Launching any type of business—especially in food—is exhilarating, exhausting, and endlessly surprising, but the more that you know when you start up, the better. Here’s some advice from friends and clients of Good Egg Marketing.
1. Anticipate the Unanticipated
“Think about how you’ll track revenue and expenses before you launch,” says Julia Shanks, founder/owner of Julia Shanks Food Consulting. “Sooner or later, you may need to make some adjustments. What if you find out that what you expected to sell doesn’t, your ‘loss-leader’ is selling like hotcakes, and expenses are way over projections? Should you adjust your pricing? Find a less expensive supplier? Change your product mix?” If you have a good bookkeeping system in place, Shanks says, it will be easier to figure out what to do.
“So much of starting a business is improvisation,” says Marla Feldman, co-founder of EnerChi Bites, a healthy, tasty snack that comes in bite-sized portions. “But we wish we’d known how expensive it is to get food certifications like Kosher, non-GMO, and gluten-free.” She adds, “Having these certifications will dictate how much shelf space we get at many of our target retailers, so they’ve become a necessity in the food industry.”

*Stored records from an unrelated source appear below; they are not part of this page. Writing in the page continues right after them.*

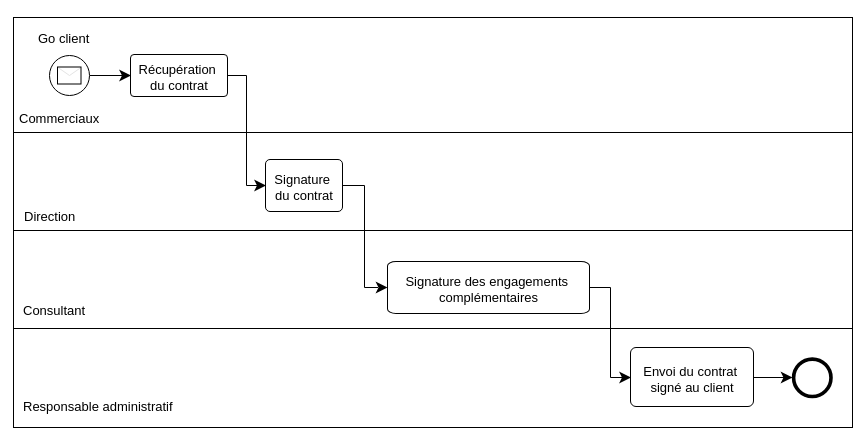
<!DOCTYPE html>
<html lang="fr">
<head>
<meta charset="utf-8">
<title>Processus de signature du contrat</title>
<style>
:root {
  --ink: #000;
  --paper: #fff;
  --fold: #e4e4e4;
}
* { box-sizing: border-box; }
body {
  margin: 0;
  background: var(--paper);
  color: var(--ink);
  font: 13px/16px "Liberation Sans", Arial, sans-serif;
}
.diagram {
  position: relative;
  width: 864px;
  height: 444px;
  overflow: hidden;
  background: var(--paper);
}
.pool {
  position: absolute;
  left: 13px;
  top: 17px;
  width: 840px;
  height: 411px;
  display: grid;
  grid-template-rows: 115px 98px 98px 98px;
  border: 1px solid var(--ink);
}
.lane {
  display: flex;
  align-items: flex-end;
  padding: 0 0 5px 9px;
  border-bottom: 1px solid var(--ink);
}
.lane:last-child { border-bottom: 0; }
.lane h2 { margin: 0; font: inherit; white-space: nowrap; }
.lane.sales { padding: 0 0 5px 5px; }
.lane.management { padding-left: 10px; }
.lane.consultant { padding-bottom: 9px; }
.lane.admin { padding-bottom: 12px; }
.flows { position: absolute; inset: 0; }
.task, .event-label { position: absolute; margin: 0; white-space: nowrap; }
.task {
  display: flex;
  align-items: center;
  justify-content: center;
  padding-top: 5px;
  text-align: center;
  background: var(--paper);
  border: 1px solid var(--ink);
  border-radius: 5px;
}
.event-label { left: 38px; top: 31px; }
.collect { left: 130px; top: 54px; width: 98px; height: 43px; border-radius: 4px; }
.sign { left: 265px; top: 159px; width: 78px; height: 53px; }
.commit { left: 387px; top: 261px; width: 203px; height: 53px; border-radius: 9px / 5px; }
.send { left: 630px; top: 347px; width: 124px; height: 60px; border-radius: 6px; }
</style>
</head>
<body>
<main class="diagram">
  <div class="pool">
    <section class="lane sales"><h2>Commerciaux</h2></section>
    <section class="lane management"><h2>Direction</h2></section>
    <section class="lane consultant"><h2>Consultant</h2></section>
    <section class="lane admin"><h2>Responsable administratif</h2></section>
  </div>

  <svg class="flows" width="864" height="444" viewBox="0 0 864 444" fill="none" stroke="var(--ink)" aria-hidden="true">
    <defs>
      <path id="arrowhead" d="M0 0 L-12 -6 L-9 0 L-12 6 Z" fill="var(--ink)" stroke="none"/>
    </defs>
    <g class="start-event">
      <circle cx="69.5" cy="75.5" r="20" fill="var(--paper)"/>
      <path d="M58 67.5 L69.5 75.5 L81 67.5" stroke="var(--fold)"/>
      <rect x="57.5" y="67" width="23.5" height="17"/>
    </g>
    <g class="connectors">
      <path d="M90 75.5 H122"/>
      <path d="M228 75.5 H246.5 V185.5 H257"/>
      <path d="M343 185.5 H364.5 V287.5 H378"/>
      <path d="M590 287.5 H610.5 V377.5 H622"/>
      <path d="M754 377.5 H784"/>
    </g>
    <g class="arrowheads">
      <use href="#arrowhead" x="131" y="75.5"/>
      <use href="#arrowhead" x="266" y="185.5"/>
      <use href="#arrowhead" x="387.5" y="287.5"/>
      <use href="#arrowhead" x="631" y="377.5"/>
      <use href="#arrowhead" x="792.5" y="377.5"/>
    </g>
    <circle class="end-event" cx="812.3" cy="377.8" r="18.7" fill="var(--paper)" stroke-width="3.6"/>
  </svg>

  <p class="event-label">Go client</p>
  <p class="task collect"><span>Récupération&nbsp;<br>du contrat</span></p>
  <p class="task sign"><span>Signature&nbsp;<br>du contrat</span></p>
  <p class="task commit"><span>Signature des engagements&nbsp;<br>complémentaires</span></p>
  <p class="task send"><span>Envoi du contrat&nbsp;<br>signé au client</span></p>
</main>
</body>
</html>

“I wish I’d known how many licenses you need to produce a food product,” says Debra Bonnefin, founder/owner of Rockin’ Rubs spice rubs. “After I thought I’d done everything, I found out I needed a California “Processed Food Registration” (PFR) and it takes months to get it.” She advises, “Before you start your business, find what you need to do at the city, county, state, and federal levels and the ideal sequence to follow.”
2. Buy a Lot of Hats
The biggest challenge in starting my business has been wearing so many hats!” says Laurel Valchuis, founder/owner of Al FreshCo, which makes quick-cooking meal kits from locally sourced, seasonal food. “Figuring out how to describe an innovative product in a way that tells our story and stays true to our mission, while juggling production, managing costs, scaling up, maintaining quality, and dealing with permitting issues is never boring.” Valchuis has solved the problem of how to be practically everywhere at once by selling and distributing some of her meal kits by tricycle.
Balancing roles has also been a challenge for Marla Feldman, at EnerChi Bites. “Once the fun part (the initial recipe development) is over, you have to juggle all the different tasks–such as logo and package design, ingredient sourcing, marketing, event coordination, and managing sales and accounts–while you’re short-staffed and working other jobs.”
3. Get a Little Help from a Pro
Even if you pride yourself on being a great project manager, salesperson, marketer, product developer, bookkeeper and photographer, I believe that as a business owner, you should focus on doing the things that are the heart and soul of your business that only you can do and outsource other tasks to other people. For example, when I started Good Egg Marketing, I tried to manage my finances on my own. When I realized I was doing a lousy job, I hired Julia Shanks Food Consulting to get me set up and trained to use QuickBooks. Not only has it helped me get on track, it was surprisingly affordable. (FYI, Julia offers many free or inexpensive tools and templates on her website to help you start and manage your business.)
There are plenty of other free resources out there, such as the U.S. Small Business Administration, SCORE, and state, local and university business development centers. If you’re in the food business, culinary incubators like The Hood Kitchen Space in Orange County or Crop Circle Kitchen in Boston, or coworking spaces like Boston’s Food Loft are great places to get advice, support, and inspiration.
Get what you can for free, but if a professional can do it faster or better than you, get help! For example, Debra Bonnefin decided to build the Rockin’ Rubs website herself, using the free web creation site, Wix. She did a terrific job, but part of the reason that her site looks so good is that she hired culinary food photographer Alan De Herrera to shoot her products.